## TASK OBJECTIVE
In the listing below, locate the lines that hold the string "align". Copy those lines.

## MATERIAL TO PROCESS
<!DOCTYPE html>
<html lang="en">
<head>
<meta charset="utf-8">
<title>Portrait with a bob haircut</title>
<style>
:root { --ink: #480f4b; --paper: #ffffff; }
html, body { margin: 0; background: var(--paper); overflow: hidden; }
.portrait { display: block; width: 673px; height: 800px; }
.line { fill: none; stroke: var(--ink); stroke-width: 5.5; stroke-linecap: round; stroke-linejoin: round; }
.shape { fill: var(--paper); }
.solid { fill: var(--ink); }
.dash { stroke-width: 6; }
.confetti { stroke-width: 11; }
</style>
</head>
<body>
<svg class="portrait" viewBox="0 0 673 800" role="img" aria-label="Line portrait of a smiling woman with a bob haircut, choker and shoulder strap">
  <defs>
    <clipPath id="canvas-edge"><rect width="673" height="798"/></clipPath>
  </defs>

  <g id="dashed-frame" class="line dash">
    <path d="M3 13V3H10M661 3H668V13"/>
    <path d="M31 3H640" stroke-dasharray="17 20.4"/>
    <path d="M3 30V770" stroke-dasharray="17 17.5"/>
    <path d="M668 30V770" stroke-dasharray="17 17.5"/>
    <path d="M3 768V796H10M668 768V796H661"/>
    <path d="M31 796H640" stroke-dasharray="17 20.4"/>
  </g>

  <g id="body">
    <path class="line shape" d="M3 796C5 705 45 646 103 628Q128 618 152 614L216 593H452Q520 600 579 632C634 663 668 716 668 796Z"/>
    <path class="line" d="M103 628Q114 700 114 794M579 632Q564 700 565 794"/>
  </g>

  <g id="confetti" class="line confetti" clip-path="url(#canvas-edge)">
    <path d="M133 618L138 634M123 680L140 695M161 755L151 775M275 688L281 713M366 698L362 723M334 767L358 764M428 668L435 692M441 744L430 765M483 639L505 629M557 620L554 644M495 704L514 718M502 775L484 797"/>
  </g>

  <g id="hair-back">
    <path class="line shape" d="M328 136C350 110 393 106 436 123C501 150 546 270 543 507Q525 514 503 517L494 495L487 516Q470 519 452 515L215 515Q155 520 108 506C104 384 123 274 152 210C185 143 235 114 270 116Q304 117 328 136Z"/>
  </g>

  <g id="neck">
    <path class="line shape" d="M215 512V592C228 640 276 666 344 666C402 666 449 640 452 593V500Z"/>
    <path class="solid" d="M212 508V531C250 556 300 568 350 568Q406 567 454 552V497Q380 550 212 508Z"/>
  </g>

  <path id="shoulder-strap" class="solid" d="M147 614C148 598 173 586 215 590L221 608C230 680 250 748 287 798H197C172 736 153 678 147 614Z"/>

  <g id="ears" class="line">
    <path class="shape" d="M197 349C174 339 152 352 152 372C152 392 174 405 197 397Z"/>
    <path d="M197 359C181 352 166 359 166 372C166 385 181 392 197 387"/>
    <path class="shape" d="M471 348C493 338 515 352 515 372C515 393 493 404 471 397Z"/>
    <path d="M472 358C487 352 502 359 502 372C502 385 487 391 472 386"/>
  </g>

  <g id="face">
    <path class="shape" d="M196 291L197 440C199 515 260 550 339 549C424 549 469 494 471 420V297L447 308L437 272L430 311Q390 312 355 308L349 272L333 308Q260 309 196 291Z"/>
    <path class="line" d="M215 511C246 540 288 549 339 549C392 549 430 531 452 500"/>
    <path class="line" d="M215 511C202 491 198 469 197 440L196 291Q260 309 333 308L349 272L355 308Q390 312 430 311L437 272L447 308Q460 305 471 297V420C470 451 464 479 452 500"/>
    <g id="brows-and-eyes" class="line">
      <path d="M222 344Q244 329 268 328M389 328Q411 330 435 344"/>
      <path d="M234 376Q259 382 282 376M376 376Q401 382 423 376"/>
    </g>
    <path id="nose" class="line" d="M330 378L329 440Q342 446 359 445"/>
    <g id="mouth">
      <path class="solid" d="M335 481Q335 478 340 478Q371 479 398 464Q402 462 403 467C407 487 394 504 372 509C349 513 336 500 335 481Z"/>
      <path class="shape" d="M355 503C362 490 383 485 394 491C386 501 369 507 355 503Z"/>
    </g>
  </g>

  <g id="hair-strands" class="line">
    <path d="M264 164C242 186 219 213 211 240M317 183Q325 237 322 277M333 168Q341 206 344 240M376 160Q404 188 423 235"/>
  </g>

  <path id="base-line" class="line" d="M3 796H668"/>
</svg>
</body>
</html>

--

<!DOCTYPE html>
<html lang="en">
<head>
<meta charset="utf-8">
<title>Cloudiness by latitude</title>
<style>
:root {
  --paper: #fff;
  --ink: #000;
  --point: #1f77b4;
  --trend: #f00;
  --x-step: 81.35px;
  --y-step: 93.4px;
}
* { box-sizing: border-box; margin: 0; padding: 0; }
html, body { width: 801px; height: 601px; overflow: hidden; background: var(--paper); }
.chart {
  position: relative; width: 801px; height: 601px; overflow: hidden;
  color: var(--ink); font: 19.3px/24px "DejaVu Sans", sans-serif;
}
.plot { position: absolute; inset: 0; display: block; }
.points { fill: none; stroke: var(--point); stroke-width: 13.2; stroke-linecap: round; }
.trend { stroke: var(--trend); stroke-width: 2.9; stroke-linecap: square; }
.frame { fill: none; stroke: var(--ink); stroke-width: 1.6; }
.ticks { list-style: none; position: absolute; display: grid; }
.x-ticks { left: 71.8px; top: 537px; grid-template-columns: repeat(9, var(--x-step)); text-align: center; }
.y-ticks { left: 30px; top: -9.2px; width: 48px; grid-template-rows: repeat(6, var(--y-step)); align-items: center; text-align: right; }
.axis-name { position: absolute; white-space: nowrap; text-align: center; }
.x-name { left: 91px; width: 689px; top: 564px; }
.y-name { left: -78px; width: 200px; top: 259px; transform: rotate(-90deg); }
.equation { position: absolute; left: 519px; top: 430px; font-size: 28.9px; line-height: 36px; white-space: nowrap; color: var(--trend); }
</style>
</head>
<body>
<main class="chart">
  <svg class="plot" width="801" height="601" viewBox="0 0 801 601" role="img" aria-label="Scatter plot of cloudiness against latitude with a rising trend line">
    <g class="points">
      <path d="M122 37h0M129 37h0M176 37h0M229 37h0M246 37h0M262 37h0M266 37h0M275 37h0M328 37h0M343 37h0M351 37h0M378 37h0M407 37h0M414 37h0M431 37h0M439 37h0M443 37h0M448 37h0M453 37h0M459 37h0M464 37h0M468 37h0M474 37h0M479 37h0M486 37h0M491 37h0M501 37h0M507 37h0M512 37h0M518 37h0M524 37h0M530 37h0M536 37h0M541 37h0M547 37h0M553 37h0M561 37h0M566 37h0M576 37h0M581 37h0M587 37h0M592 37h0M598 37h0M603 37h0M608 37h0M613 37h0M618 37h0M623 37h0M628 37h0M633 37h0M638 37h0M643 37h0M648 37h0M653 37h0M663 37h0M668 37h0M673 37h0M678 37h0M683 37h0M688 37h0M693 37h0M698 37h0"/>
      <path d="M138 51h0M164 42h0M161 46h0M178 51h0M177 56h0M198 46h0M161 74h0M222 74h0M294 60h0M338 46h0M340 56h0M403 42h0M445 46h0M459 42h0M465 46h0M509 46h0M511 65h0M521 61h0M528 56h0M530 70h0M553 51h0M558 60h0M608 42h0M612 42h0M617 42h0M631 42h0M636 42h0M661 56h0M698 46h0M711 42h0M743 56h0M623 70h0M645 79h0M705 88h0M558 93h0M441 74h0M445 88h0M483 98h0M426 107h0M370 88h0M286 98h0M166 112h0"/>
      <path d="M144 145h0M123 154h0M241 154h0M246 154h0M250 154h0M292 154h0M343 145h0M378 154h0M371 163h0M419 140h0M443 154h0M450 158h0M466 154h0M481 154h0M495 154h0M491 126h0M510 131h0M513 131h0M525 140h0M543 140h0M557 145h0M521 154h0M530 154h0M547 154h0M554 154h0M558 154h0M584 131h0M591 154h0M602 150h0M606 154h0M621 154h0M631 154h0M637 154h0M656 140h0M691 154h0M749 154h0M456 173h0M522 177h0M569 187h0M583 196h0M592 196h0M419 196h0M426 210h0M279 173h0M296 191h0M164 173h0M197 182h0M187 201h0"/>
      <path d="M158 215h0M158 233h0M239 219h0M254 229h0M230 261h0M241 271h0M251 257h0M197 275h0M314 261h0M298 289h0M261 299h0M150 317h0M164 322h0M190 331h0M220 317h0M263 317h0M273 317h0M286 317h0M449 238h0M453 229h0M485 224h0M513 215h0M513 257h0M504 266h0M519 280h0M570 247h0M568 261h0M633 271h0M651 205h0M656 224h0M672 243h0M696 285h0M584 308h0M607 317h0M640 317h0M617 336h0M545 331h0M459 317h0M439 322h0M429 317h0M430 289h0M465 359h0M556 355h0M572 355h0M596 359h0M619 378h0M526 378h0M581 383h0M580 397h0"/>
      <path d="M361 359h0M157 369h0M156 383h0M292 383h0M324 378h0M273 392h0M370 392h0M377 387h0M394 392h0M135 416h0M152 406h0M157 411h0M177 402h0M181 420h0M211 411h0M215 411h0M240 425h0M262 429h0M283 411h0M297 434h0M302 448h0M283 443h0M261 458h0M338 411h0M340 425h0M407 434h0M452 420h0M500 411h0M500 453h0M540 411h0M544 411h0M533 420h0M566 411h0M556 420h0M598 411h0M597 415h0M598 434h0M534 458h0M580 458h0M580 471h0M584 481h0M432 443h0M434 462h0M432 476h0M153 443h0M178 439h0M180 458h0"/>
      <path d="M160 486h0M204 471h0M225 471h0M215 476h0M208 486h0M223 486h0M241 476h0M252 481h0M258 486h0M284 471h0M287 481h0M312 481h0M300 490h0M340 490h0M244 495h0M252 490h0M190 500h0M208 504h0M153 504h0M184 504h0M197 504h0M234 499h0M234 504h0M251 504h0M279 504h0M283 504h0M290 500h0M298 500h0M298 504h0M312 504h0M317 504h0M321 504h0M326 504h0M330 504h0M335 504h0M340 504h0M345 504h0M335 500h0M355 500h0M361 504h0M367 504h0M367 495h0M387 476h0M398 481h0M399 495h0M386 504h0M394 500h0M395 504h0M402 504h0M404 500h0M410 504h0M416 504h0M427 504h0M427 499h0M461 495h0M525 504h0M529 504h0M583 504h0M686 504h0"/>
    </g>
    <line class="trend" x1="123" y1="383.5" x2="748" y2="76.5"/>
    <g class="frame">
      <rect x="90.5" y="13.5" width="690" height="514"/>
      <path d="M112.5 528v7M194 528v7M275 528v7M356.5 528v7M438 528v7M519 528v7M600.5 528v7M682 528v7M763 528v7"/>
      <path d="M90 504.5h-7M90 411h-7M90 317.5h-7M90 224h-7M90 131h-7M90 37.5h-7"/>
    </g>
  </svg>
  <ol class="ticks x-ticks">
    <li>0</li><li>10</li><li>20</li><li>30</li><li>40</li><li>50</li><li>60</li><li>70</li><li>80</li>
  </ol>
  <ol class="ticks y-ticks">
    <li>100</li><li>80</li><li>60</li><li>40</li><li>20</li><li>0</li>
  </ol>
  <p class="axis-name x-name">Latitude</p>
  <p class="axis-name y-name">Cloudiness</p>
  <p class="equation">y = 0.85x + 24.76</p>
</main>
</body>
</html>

==

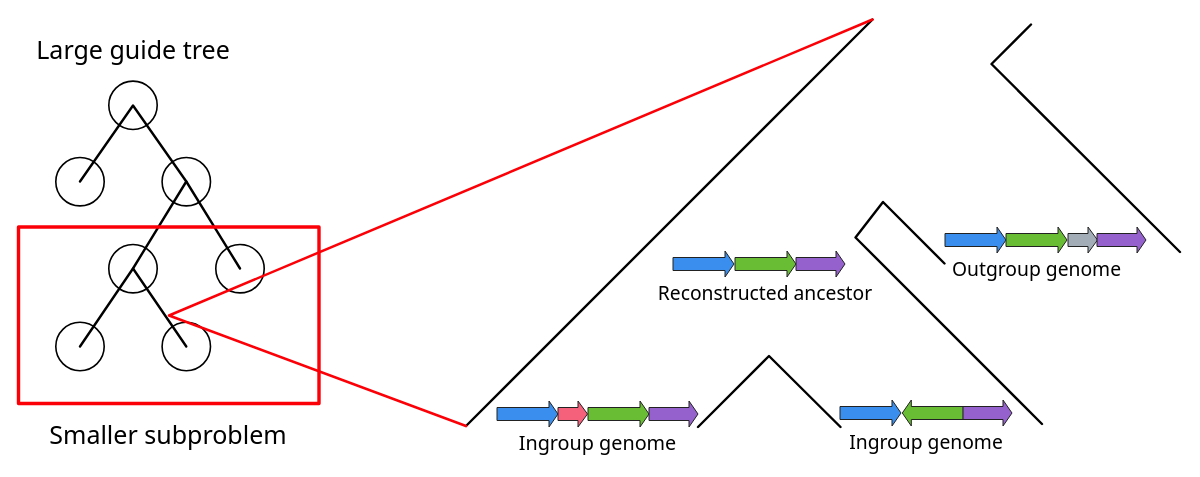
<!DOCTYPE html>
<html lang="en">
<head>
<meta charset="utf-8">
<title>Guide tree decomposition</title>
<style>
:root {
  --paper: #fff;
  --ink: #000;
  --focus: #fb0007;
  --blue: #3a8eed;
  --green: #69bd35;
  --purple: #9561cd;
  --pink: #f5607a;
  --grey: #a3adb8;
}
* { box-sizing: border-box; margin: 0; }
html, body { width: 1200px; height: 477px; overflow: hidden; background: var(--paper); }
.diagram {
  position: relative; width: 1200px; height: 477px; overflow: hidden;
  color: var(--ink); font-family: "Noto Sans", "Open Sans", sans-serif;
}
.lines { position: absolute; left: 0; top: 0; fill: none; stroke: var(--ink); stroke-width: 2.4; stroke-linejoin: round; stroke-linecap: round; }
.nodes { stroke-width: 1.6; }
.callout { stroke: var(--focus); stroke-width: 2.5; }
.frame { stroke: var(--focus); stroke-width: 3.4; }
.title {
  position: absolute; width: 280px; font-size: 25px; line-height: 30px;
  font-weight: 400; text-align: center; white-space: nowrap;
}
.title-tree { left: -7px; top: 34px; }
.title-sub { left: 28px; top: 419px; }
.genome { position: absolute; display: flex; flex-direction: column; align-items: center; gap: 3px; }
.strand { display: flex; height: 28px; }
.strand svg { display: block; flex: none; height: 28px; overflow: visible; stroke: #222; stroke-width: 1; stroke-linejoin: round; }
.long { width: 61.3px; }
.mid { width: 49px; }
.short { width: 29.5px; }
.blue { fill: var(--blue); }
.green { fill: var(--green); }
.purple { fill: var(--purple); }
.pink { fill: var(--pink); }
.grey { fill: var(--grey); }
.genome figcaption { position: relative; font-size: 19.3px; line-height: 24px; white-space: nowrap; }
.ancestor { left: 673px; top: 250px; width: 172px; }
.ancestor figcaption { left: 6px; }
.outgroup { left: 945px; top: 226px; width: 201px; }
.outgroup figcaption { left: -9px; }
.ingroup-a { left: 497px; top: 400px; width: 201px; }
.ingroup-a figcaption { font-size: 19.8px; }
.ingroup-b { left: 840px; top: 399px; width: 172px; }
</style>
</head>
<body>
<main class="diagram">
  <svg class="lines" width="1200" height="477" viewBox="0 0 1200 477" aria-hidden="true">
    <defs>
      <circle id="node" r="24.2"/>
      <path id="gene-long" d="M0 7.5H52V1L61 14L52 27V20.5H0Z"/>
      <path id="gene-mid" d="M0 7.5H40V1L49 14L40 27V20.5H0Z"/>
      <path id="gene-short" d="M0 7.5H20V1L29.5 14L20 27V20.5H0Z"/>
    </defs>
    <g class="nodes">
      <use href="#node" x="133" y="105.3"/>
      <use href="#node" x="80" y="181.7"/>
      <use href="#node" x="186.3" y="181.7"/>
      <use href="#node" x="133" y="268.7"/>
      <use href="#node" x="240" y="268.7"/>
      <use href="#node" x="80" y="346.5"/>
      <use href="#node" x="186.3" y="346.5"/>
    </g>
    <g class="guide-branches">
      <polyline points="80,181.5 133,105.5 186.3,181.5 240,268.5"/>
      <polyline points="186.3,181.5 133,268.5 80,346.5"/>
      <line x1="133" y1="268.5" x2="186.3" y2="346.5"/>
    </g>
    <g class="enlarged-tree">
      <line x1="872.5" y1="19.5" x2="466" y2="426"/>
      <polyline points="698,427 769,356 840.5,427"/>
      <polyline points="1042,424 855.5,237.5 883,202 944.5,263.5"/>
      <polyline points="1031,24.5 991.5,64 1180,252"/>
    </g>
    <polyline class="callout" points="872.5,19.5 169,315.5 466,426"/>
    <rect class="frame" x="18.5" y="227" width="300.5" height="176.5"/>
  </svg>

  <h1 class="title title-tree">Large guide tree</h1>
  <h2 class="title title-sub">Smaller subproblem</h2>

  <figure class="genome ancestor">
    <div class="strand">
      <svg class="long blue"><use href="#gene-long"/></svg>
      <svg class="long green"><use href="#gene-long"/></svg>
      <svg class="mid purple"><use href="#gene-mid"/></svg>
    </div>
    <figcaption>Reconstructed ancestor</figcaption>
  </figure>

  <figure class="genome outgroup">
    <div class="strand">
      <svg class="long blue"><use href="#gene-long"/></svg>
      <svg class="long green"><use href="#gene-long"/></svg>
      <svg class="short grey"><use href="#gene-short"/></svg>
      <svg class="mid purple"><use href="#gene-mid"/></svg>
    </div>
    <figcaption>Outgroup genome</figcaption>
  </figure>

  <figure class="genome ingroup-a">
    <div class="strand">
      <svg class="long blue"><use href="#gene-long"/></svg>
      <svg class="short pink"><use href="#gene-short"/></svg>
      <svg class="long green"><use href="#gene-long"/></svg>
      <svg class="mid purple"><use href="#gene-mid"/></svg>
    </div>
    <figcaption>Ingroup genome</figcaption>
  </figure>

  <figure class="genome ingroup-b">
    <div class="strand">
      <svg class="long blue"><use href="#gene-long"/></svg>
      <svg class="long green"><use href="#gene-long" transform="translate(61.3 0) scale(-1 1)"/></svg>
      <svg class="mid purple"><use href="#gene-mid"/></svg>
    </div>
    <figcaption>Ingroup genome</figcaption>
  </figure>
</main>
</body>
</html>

## SOLUTION TO THIS EXERCISE
.x-ticks { left: 71.8px; top: 537px; grid-template-columns: repeat(9, var(--x-step)); text-align: center; }
.y-ticks { left: 30px; top: -9.2px; width: 48px; grid-template-rows: repeat(6, var(--y-step)); align-items: center; text-align: right; }
.axis-name { position: absolute; white-space: nowrap; text-align: center; }
  font-weight: 400; text-align: center; white-space: nowrap;
.genome { position: absolute; display: flex; flex-direction: column; align-items: center; gap: 3px; }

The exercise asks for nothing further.